The Wall Street Journal reported Friday that the CIA is reining in the use of its drone program in Pakistan following objections from other agencies, particularly the State Department.
Among the changes: The State Department won greater sway in strike decisions; Pakistani leaders got advance notice about more operations; and the CIA agreed to suspend operations when Pakistani officials visit the US.
Drones are a delicate political issue in Pakistan, where the Pakistani government has long denied (and still denies) that US drone strikes are carried out with its permission. As Marc Ambinder and Jeffrey Goldberg write, US relations with Pakistan have deteriorated even further since the raid on the Pakistani city of Abbotabad in which Osama bin Laden was killed, and Pakistani citizens have grown even angrier about the fact that the US can bomb their country any time it wants. US officials, on the other hand, see the strikes as one of their only options for dealing with militants striking in Afghanistan from across the border, some of whom retain support from the Pakistani Inter-Services Intelligence agency.

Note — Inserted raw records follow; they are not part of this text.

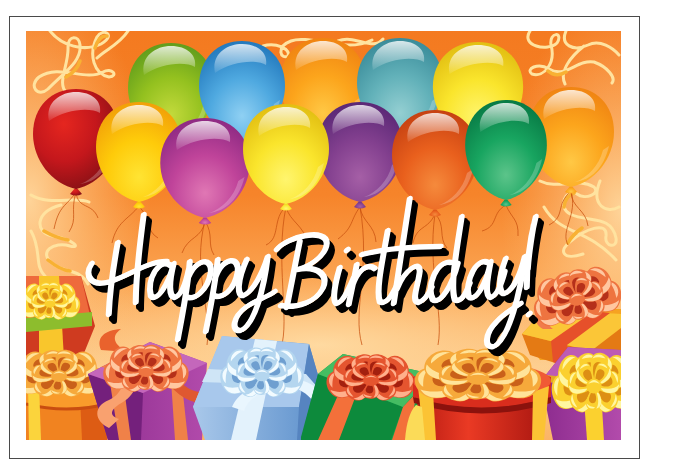
<!DOCTYPE html>
<html lang="en">
<head>
<meta charset="utf-8">
<title>Happy Birthday card</title>
<style>
:root{--paper:#fff;--edge:#4a4a4a;--ink:#000;--string:#c8500f;--cream:#ffe3a0;--gold:#f8b133}
*{box-sizing:border-box;margin:0}
body{width:698px;height:468px;overflow:hidden;background:var(--paper);font-family:Lato,sans-serif}
.card{position:absolute;left:9px;top:16px;width:631px;height:443px;background:var(--paper);border:1px solid var(--edge)}
.art{position:absolute;left:16px;top:14px;width:595px;height:409px;display:block}
.strings{fill:none;stroke:var(--string);stroke-width:1;opacity:.75}
.streamers{fill:none;stroke:var(--cream);stroke-width:3;stroke-linecap:round}
.streamers .fold{stroke:var(--gold);stroke-width:3.5}
.pen{fill:none;stroke-linecap:round;stroke-linejoin:round;stroke-width:4.6}
.shadow{stroke:var(--ink);stroke-width:6}
.white{stroke:var(--paper)}
.mid{fill:var(--m)}.light{fill:var(--l)}.dark{fill:var(--d)}
.bow-gold{--l:#ffe39a;--m:#f6a93b;--d:#c9601a}
.bow-lemon{--l:#fff6a0;--m:#fbd02f;--d:#dd8f14}
.bow-coral{--l:#ffc7a0;--m:#ee7440;--d:#b5301a}
.bow-ice{--l:#f2fbff;--m:#b4d6ef;--d:#6f9fd0}
.bow-red{--l:#ffb08c;--m:#e5552f;--d:#a3200f}
</style>
</head>
<body>
<main class="card">
<svg class="art" viewBox="26 31 595 409" role="img" aria-label="Happy Birthday! Balloons, streamers and wrapped presents">
<defs>
<linearGradient id="sky" x2="0" y2="1"><stop stop-color="#f47a20"/><stop offset=".4" stop-color="#f6842a"/><stop offset=".62" stop-color="#fba654"/><stop offset=".82" stop-color="#fdd093"/><stop offset="1" stop-color="#fbb466"/></linearGradient>
<radialGradient id="glow"><stop stop-color="#ffdca4" stop-opacity=".9"/><stop offset="1" stop-color="#ffc27a" stop-opacity="0"/></radialGradient>
<radialGradient id="green" cx=".5" cy=".72" r=".75"><stop stop-color="#c3da3c"/><stop offset=".5" stop-color="#94c11f"/><stop offset="1" stop-color="#5d9a1c"/></radialGradient>
<radialGradient id="blue" cx=".5" cy=".75" r=".75"><stop stop-color="#8fd0f3"/><stop offset=".5" stop-color="#4fa9e0"/><stop offset="1" stop-color="#2379bd"/></radialGradient>
<radialGradient id="orange" cx=".5" cy=".75" r=".75"><stop stop-color="#ffc845"/><stop offset=".5" stop-color="#fca51c"/><stop offset="1" stop-color="#f08412"/></radialGradient>
<radialGradient id="teal" cx=".5" cy=".75" r=".75"><stop stop-color="#94cfd2"/><stop offset=".5" stop-color="#62b1b9"/><stop offset="1" stop-color="#3a8c9a"/></radialGradient>
<radialGradient id="lemon" cx=".5" cy=".75" r=".75"><stop stop-color="#fff56e"/><stop offset=".5" stop-color="#fae52c"/><stop offset="1" stop-color="#e2bf12"/></radialGradient>
<radialGradient id="red" cx=".36" cy=".35" r=".75"><stop stop-color="#e5261f"/><stop offset=".5" stop-color="#c4171c"/><stop offset="1" stop-color="#7d0f14"/></radialGradient>
<radialGradient id="sun" cx=".5" cy=".75" r=".75"><stop stop-color="#ffe433"/><stop offset=".5" stop-color="#fecb0a"/><stop offset="1" stop-color="#f2a008"/></radialGradient>
<radialGradient id="magenta" cx=".5" cy=".75" r=".75"><stop stop-color="#e077b4"/><stop offset=".5" stop-color="#c0449a"/><stop offset="1" stop-color="#8e2a83"/></radialGradient>
<radialGradient id="purple" cx=".5" cy=".75" r=".75"><stop stop-color="#a55fa6"/><stop offset=".5" stop-color="#83408f"/><stop offset="1" stop-color="#5b2876"/></radialGradient>
<radialGradient id="rust" cx=".5" cy=".75" r=".75"><stop stop-color="#f58a3c"/><stop offset=".5" stop-color="#e9601d"/><stop offset="1" stop-color="#c64112"/></radialGradient>
<radialGradient id="emerald" cx=".5" cy=".75" r=".75"><stop stop-color="#5cc48a"/><stop offset=".5" stop-color="#18a560"/><stop offset="1" stop-color="#087a45"/></radialGradient>
<linearGradient id="shine" x2="0" y2="1"><stop stop-color="#fff" stop-opacity=".8"/><stop offset="1" stop-color="#fff" stop-opacity=".08"/></linearGradient>
<linearGradient id="drum"><stop stop-color="#b51a12"/><stop offset=".4" stop-color="#ea3a24"/><stop offset="1" stop-color="#a5140f"/></linearGradient>
<linearGradient id="plum"><stop stop-color="#8c2b8e"/><stop offset="1" stop-color="#b24bab"/></linearGradient>
<linearGradient id="sapphire"><stop stop-color="#a9c8ea"/><stop offset="1" stop-color="#5b8fcb"/></linearGradient>
<g id="balloon"><path d="M0 49L-6 56Q0 59 6 56Z"/><path d="M0 51C-24 46-43 22-43-4C-43-32-24-49 0-49C24-49 43-32 43-4C43 22 24 46 0 51Z"/><path d="M-27-17C-31-36-15-46 0-46C16-46 26-37 24-25C14-31-10-29-27-17Z" fill="url(#shine)"/><path d="M32 14C28 30 16 42 4 46C20 44 33 32 38 10Z" fill="#fff" opacity=".22"/></g>
<g id="loop"><path class="mid" d="M0 0C-12-10-18-28-9-34C0-40 13-37 14-28C14-18 6-8 0 0Z"/><path class="dark" d="M1-5C-4-14-6-22-1-26C4-28 9-25 9-20C8-14 4-9 1-5Z"/><path class="light" d="M-9-12C-16-25-13-33-4-35C-9-28-8-20-4-8ZM-2-33C4-37 12-34 13-27C9-31 4-32-2-33Z"/></g>
<g id="bow"><g><use href="#loop" transform="rotate(-100)scale(1.2)"/><use href="#loop" transform="rotate(100)scale(-1.2 1.2)"/><use href="#loop" transform="rotate(-62)scale(1.1)"/><use href="#loop" transform="rotate(62)scale(-1.1 1.1)"/><use href="#loop" transform="rotate(-24)scale(.85)"/><use href="#loop" transform="rotate(22)scale(-.85 .85)"/></g><use href="#loop" transform="rotate(-135)scale(.8)"/><use href="#loop" transform="rotate(135)scale(-.8 .8)"/><use href="#loop" transform="rotate(-82)scale(.75)"/><use href="#loop" transform="rotate(80)scale(-.75 .75)"/><use href="#loop" transform="rotate(-40)scale(.65)"/><use href="#loop" transform="rotate(38)scale(-.65 .65)"/><use href="#loop" transform="rotate(180)scale(.6)"/><ellipse class="mid" rx="8" ry="7"/><path class="light" d="M-6-2Q0-9 6-2Q0-5-6-2Z"/></g>
<g id="lettering">
<path d="M117 243C113 265 109 290 108 315M143 215C139 245 135 275 135 303M91 264C83 276 90 288 110 282C130 275 149 261 166 262"/>
<path d="M170 266C158 258 146 280 150 296C156 304 168 284 173 264C168 284 168 297 174 298C180 296 185 284 188 270"/>
<path d="M189 262C187 290 181 318 177 340M186 282C194 258 212 257 210 273C207 290 194 302 185 297"/>
<path d="M217 260C214 288 209 312 205 332M214 280C222 256 239 257 237 272C234 290 222 300 212 296"/>
<path d="M246 260C236 282 236 297 243 296C253 291 262 273 267 257C263 290 254 325 240 331C230 332 232 317 246 307C256 300 266 298 274 292"/>
<path d="M299 242C295 262 290 288 286 308M276 250C286 237 326 228 326 244C325 257 308 267 297 270C318 266 328 276 322 289C315 302 298 309 280 306"/>
<path d="M339 268C334 285 331 302 336 304C342 303 348 290 353 278M346 251L347 250"/>
<path d="M356 265C353 282 350 294 348 305M351 288C356 273 365 263 374 269"/>
<path d="M387 231C382 260 375 290 379 302C385 306 391 296 396 286M361 255C385 249 412 247 440 247"/>
<path d="M409 199C404 230 398 272 393 304M396 290C404 270 419 260 419 272C417 288 410 302 418 303C424 301 428 294 431 288"/>
<path d="M450 263C436 260 425 288 432 300C440 306 452 284 457 264M461 217C457 245 449 285 454 300C460 304 465 294 469 284"/>
<path d="M487 263C476 257 464 282 468 297C474 304 486 284 490 262C486 282 484 297 490 298C496 296 501 284 504 272"/>
<path d="M505 259C497 280 498 295 504 294C513 290 520 274 524 257C520 292 508 340 493 347C483 349 484 334 496 322C504 313 512 309 520 304"/>
<path d="M535 217C529 240 526 265 526 288M533 225C530 242 528 255 527 270M528 315L529 314"/>
</g>
</defs>

<g id="background"><rect x="26" y="31" width="595" height="409" fill="url(#sky)"/><ellipse cx="30" cy="200" rx="120" ry="230" fill="url(#glow)"/><ellipse cx="621" cy="210" rx="120" ry="210" fill="url(#glow)"/><ellipse cx="320" cy="345" rx="300" ry="75" fill="url(#glow)"/></g>

<g class="streamers">
<path d="M50 31C62 46 84 52 101 44C117 35 103 27 97 37C88 55 94 74 109 77C119 76 112 67 103 72C84 82 60 63 39 77C28 86 38 98 48 89C63 73 82 62 80 45C79 35 68 35 68 47C69 65 56 84 67 93M128 31C119 45 106 49 97 58"/>
<path d="M263 46C276 42 291 49 288 56C281 60 275 47 291 41C310 34 345 54 372 40M338 41C355 34 373 52 383 39"/>
<path d="M530 31C520 46 548 52 557 43C564 32 549 31 551 45C556 63 544 78 532 74C525 69 538 62 549 69C566 79 577 59 594 62C608 67 616 78 612 83M566 31C560 45 573 52 588 45C600 39 613 48 619 55M584 46C570 57 559 72 565 84"/>
<path d="M31 195C49 206 76 196 89 202M61 205C35 211 34 233 53 236C75 240 81 249 70 246C54 241 37 252 53 264C68 274 80 269 88 284M31 231C42 250 34 266 45 276"/>
<path d="M540 181C558 190 577 177 594 187C601 194 585 200 577 194C566 188 557 207 570 214C588 223 611 214 616 238C618 249 604 247 606 236C608 220 584 230 571 241C558 250 562 261 583 254M544 207C560 235 587 228 616 260M600 181C590 206 607 214 619 207"/>
<path class="fold" d="M66 77Q77 71 80 61M95 48Q99 35 107 36M548 71Q556 78 566 72M574 193Q565 196 564 207M582 228Q572 235 568 243M44 231Q56 238 68 240M48 260Q60 270 70 271"/>
</g>

<g class="strings"><path d="M76 192C66 207 59 205 54 229M76 192C78 210 92 202 98 218M76 192C70 212 78 218 69 232M139 206C128 220 117 221 112 243M139 206C151 220 146 231 158 238M205 221C202 239 188 236 182 253M205 221C214 235 207 244 214 255M205 221C192 270 212 310 207 345M286 207C272 218 281 238 266 245M286 207C290 222 304 225 308 244M286 207C275 260 290 320 281 348M360 207C350 220 354 227 338 239M360 207C362 222 375 225 376 242M360 207C371 270 352 310 362 345M435 214C428 230 417 225 413 243M435 214C446 224 438 238 447 248M435 214C427 270 444 312 438 345M506 205C491 213 499 226 482 231M506 205C511 218 519 219 518 236M571 191C555 205 566 216 549 225M571 191C571 208 586 209 588 226M571 191C578 215 560 230 568 245"/></g>

<g id="balloons">
<use href="#balloon" x="171" y="92" fill="url(#green)"/><use href="#balloon" x="323" y="87" fill="url(#orange)"/><use href="#balloon" x="242" y="90" fill="url(#blue)"/><use href="#balloon" x="400" y="87" fill="url(#teal)"/><use href="#balloon" transform="translate(478 91)scale(1.05 1)" fill="url(#lemon)"/>
<use href="#balloon" x="76" y="138" fill="url(#red)"/><use href="#balloon" x="139" y="151" fill="url(#sun)"/><use href="#balloon" transform="translate(205 167)scale(1.04 1)" fill="url(#magenta)"/><use href="#balloon" x="360" y="151" fill="url(#purple)"/><use href="#balloon" x="286" y="153" fill="url(#lemon)"/><use href="#balloon" x="435" y="159" fill="url(#rust)"/><use href="#balloon" x="571" y="136" fill="url(#orange)"/><use href="#balloon" transform="translate(506 149)scale(.95 1)" fill="url(#emerald)"/>
</g>

<g id="presents">
<g id="red-box"><path d="M26 276H81L95 326L82 358H26Z" fill="#cf3b20"/><path d="M26 276H81L92 324H26Z" fill="#ee6a3c"/><path d="M39 276H59L64 358H39Z" fill="#f9c62c"/><path d="M26 318L92 312V326L26 332Z" fill="#8dbd2d"/><use href="#bow" class="bow-lemon" transform="translate(50 303)scale(.68)"/></g>
<g id="orange-drum"><path d="M26 397H112L107 440H26Z" fill="#f18320"/><path d="M80 397H112L107 440H82Z" fill="#dd5c14"/><path d="M26 374Q78 362 116 383L114 402Q70 415 26 404Z" fill="#f99b2b"/><path d="M26 404Q70 415 114 402" fill="none" stroke="#c94d10" stroke-width="3"/><path d="M28 384H39L41 440H29Z" fill="#fbd43c"/><use href="#bow" class="bow-gold" transform="translate(59 376)scale(1 .85)"/></g>
<g id="purple-box"><path d="M88 374L150 342L207 363L202 440H108Z" fill="url(#plum)"/><path d="M88 374L143 393L141 440H108Z" fill="#74207c"/><path d="M88 374L150 342L207 363L143 393Z" fill="#c467bb"/><path d="M101 367L114 361L181 375L171 380ZM110 383L124 388L131 440H119ZM171 380L181 375L188 440H175Z" fill="#f08148"/><path d="M145 365C121 374 126 393 109 400C93 406 94 421 109 428L119 419C107 415 112 408 123 402C138 393 135 379 151 371Z" fill="#f9a16f"/><path d="M101 350C96 338 104 330 121 329C108 338 118 348 129 352Z" fill="#e9622d"/><path d="M154 367C177 372 181 390 200 392L195 402C174 397 171 380 151 374Z" fill="#df5830"/><use href="#bow" class="bow-coral" transform="translate(146 371)scale(.96 .85)"/></g>
<g id="blue-box"><path d="M222 336L309 344L325 399L298 440H205L193 407Z" fill="url(#sapphire)"/><path d="M222 336L309 344L299 407L193 407Z" fill="#a8c8ec"/><path d="M299 407L309 344L325 399L314 440H297Z" fill="#5684c0"/><path d="M255 339L277 341L256 440H231Z" fill="#e3f2fc"/><path d="M208 369L306 374L305 386L202 382ZM305 386L306 374L325 396L322 407Z" fill="#cfe5f6"/><path d="M258 378C249 394 239 391 232 407L244 411C249 396 260 398 268 382ZM266 378C283 388 299 383 314 402L325 396C305 373 288 382 273 371Z" fill="#e9f6fe"/><use href="#bow" class="bow-ice" transform="translate(262 375)scale(.94 .9)"/></g>
<g id="green-box"><path d="M318 374L343 354L432 374L405 440H301Z" fill="#14a04a"/><path d="M301 437L318 374L403 407L391 440H301Z" fill="#0d8a3c"/><path d="M318 374L343 354L432 374L403 407Z" fill="#45bd62"/><path d="M343 384L358 390L339 440H318ZM403 407L416 393L410 440H392Z" fill="#f3703a"/><path d="M343 384L390 364L405 368L358 390Z" fill="#fa9460"/><use href="#bow" class="bow-red" transform="translate(371 380)scale(1 .84)"/></g>
<g id="back-box"><path d="M522 334L545 309H621V360H540Z" fill="#f6a321"/><path d="M522 334L591 351L621 325V362L590 374L530 355Z" fill="#e47a14"/><path d="M522 334L545 309L621 314V328L591 351Z" fill="#fbc637"/><path d="M551 341L594 311L610 313L567 345L568 367L553 362Z" fill="#e6502a"/><path d="M543 329C531 322 535 312 548 309L564 316C549 318 546 324 553 329Z" fill="#f17c4b"/><use href="#bow" class="bow-coral" transform="translate(577 299)rotate(-14)scale(1 .94)"/></g>
<g id="violet-box"><path d="M541 381L568 347L621 350V440H553Z" fill="url(#plum)"/><path d="M541 381L568 347L621 350V392Z" fill="#bd5bb4"/><path d="M583 386L601 389L604 440H587Z" fill="#fbd12f"/><path d="M546 375L621 383V392L541 381Z" fill="#e3aa24"/></g>
<g id="round-box"><path d="M414 391L426 440H540L550 391Z" fill="url(#drum)"/><path d="M413 377Q481 350 551 377V397Q481 418 413 397Z" fill="#d92d1d"/><ellipse cx="482" cy="381" rx="69" ry="18" fill="#f05a35"/><path d="M413 397Q481 418 551 397V403Q481 424 414 403Z" fill="#8b120d"/><path d="M418 387L433 392L436 440H424ZM533 392L549 386L544 440H532Z" fill="#fbc334"/><path d="M416 405Q407 414 405 440H425L422 407Z" fill="#fbdb58"/><use href="#bow" class="bow-gold" transform="translate(478 378)scale(1.42 .96)"/></g>
<use href="#bow" class="bow-lemon" transform="translate(594 386)scale(.95 1.08)"/>
</g>

<g class="pen" role="img" aria-label="Happy Birthday!"><g class="shadow"><use href="#lettering" x="4" y="4"/><use href="#lettering" x="6" y="6"/></g><g class="white"><use href="#lettering"/><use href="#lettering" x="1.5" y="-1"/></g></g>
</svg>
</main>
</body>
</html>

There are basically two kinds of strikes the CIA carries out—strikes on specific targets and "signature strikes," which target groups of individuals the government suspects are militants. How does it know they're actually militants? It "tracks their movements and activities for hours or days before striking them." Which is to say, the CIA thinks it's getting the right people, but it doesn't always know for sure. And when asked, the government claims that the CIA almost never makes mistakes. White House Counterterrorism Adviser John Brennan said in June that there hadn't been "a single collateral death" from the drone program in almost a year.
Third-party evaluations of the drone program say otherwise. The Bureau of Investigative Journalism concluded in a report released in August that "at least 392 civilians" were among the estimated nearly 2,500 people killed in drone strikes since 2004. Then there's the first-hand experiences of Pakistanis who have lost family members as a result of drone strikes.
This isn't the first time the State Department has sought to rein in the vastly expanded use of drones against suspected terrorists since Obama took office. In September Charlie Savage reported that State Department Legal Adviser Harold Koh was embroiled in a dispute with Pentagon General Counsel Jeh Johnson over the standards for targeted killing in places like Somalia and Yemen, far away from the active zone of military combat in Afghanistan.
In its dispute with the CIA, though, State seems to have had a key ally in its argument that the drone program was harming the US' ability to convince Pakistan to help the US wind down the war in Afghanistan. According to the Wall Street Journal, the new head of the CIA, David Petraeus, "voiced caution against strikes on large groups of fighters."